- Page 53: Hence the homomorphisms from π top
- Page 57 and 58: Theorem 5.3 For n ≥ 5 there exist
- Page 59 and 60: Proposition 5.6 (Rowen, Teicher, Vi
- Page 61 and 62: First, assume that i = n. ThenNow a
- Page 63 and 64: We note that for affine subgroups n
- Page 65 and 66: Every element of H 2 (G) maps to an
- Page 67 and 68: PROOF. We let F d /N ∼ = G and F
- Page 69 and 70: 5.4 ExamplesWe now compute ˜K(−,
- Page 71 and 72: Theorem 5.22 For a K(G, 1)-complex
- Page 73 and 74: Example 5.24 The homomorphism ψ ma
- Page 75 and 76: 6 ConclusionJetzt nehmt den Wein!
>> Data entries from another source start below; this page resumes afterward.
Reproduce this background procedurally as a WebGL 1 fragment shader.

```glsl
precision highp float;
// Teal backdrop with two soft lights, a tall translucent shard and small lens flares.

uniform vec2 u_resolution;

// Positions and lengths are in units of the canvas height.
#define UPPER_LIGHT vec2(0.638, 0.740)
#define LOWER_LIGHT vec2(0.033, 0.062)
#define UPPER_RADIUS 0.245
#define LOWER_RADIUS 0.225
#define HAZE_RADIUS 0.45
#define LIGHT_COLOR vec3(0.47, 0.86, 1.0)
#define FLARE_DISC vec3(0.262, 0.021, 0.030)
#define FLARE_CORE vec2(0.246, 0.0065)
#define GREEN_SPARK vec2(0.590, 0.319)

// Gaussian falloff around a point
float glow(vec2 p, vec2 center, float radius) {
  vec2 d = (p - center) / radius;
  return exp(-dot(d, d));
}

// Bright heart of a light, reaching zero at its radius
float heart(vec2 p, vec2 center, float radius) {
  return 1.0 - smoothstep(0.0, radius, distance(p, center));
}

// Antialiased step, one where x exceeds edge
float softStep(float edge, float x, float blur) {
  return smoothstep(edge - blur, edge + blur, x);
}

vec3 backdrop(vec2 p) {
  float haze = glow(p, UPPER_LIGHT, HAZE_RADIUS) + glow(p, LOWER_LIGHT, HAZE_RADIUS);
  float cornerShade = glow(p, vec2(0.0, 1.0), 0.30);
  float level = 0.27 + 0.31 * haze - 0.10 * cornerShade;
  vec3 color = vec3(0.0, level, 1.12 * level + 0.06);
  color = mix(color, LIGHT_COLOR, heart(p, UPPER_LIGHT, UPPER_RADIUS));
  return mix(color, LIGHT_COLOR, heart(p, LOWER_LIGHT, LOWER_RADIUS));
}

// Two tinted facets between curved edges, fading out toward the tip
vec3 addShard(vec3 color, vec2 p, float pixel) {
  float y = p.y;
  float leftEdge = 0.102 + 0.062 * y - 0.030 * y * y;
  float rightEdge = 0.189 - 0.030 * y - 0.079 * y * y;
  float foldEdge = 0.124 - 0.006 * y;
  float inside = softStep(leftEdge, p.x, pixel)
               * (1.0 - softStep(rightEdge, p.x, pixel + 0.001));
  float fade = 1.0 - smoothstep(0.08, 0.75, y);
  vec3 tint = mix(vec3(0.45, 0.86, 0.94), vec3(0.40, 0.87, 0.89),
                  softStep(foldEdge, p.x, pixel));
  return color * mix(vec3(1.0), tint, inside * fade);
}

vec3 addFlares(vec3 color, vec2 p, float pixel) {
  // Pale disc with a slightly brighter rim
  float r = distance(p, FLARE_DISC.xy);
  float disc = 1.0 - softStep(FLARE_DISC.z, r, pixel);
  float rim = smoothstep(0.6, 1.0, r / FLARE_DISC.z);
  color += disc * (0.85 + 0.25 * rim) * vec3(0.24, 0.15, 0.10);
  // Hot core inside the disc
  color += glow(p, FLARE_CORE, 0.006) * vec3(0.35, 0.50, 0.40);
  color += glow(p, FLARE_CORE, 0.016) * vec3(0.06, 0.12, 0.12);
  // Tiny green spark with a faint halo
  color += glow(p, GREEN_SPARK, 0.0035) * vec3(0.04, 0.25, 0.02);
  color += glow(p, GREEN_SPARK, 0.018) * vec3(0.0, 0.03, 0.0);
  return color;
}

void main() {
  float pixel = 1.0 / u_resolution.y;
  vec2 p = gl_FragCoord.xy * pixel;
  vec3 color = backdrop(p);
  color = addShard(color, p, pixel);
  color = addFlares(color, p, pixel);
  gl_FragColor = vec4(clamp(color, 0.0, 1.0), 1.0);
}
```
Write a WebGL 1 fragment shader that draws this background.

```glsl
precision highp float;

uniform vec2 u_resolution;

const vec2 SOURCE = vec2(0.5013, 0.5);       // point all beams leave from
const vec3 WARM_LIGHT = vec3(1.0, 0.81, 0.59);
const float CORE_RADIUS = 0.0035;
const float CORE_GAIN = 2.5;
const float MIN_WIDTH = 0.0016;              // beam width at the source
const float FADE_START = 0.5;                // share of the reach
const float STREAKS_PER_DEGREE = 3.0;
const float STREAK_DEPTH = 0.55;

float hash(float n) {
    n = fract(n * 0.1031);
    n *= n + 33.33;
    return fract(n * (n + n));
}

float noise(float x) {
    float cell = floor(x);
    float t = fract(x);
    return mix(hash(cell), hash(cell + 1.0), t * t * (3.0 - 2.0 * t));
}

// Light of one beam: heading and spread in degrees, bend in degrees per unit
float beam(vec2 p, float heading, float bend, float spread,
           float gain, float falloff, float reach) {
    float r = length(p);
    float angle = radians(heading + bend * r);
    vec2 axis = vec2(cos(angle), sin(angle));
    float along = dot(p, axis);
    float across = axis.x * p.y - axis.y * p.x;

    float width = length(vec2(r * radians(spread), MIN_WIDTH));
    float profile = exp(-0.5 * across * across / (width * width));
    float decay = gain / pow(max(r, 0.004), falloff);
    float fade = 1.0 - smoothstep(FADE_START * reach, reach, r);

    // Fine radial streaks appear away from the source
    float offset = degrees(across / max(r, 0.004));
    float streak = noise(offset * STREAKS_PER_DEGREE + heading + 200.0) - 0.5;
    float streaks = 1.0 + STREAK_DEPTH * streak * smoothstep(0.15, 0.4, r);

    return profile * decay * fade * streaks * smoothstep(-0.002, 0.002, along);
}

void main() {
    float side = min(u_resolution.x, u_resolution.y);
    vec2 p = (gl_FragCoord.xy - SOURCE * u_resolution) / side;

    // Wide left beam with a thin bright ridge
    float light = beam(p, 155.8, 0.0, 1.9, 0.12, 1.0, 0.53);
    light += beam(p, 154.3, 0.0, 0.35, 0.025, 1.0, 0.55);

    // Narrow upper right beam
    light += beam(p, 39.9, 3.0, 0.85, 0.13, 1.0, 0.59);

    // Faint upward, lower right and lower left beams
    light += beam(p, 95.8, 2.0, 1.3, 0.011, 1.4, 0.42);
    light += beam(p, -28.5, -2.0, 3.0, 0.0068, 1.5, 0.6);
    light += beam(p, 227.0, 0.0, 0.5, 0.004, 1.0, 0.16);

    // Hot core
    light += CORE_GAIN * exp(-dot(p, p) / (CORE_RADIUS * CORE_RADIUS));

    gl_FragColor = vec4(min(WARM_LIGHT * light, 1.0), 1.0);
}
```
J
- Page 77 and 78: This can be also formulated as foll
- Page 79 and 80: Severi claimed that a curve with on
- Page 81 and 82: where ϕ denotes the splitting of
- Page 83 and 84: Corollary 6.3 Under the assumptions
- Page 85 and 86: Proposition 6.5 Under the isomorphi
- Page 87 and 88: Remark 6.8 Proposition 6.5 shows us
- Page 89 and 90: We remark that the group on the lef
- Page 91: E(π top1 (Z), n). By Corollary 3.3
- Page 94 and 95: 7.3 Surfaces in 3Let X m be a smoot
- Page 96 and 97: If we denote by Π g the fundamenta
- Page 98 and 99: NotationsVarieties and morphismsf :
- Page 100 and 101: [GR1][GR2][GH][SGA1]H. Grauert, R.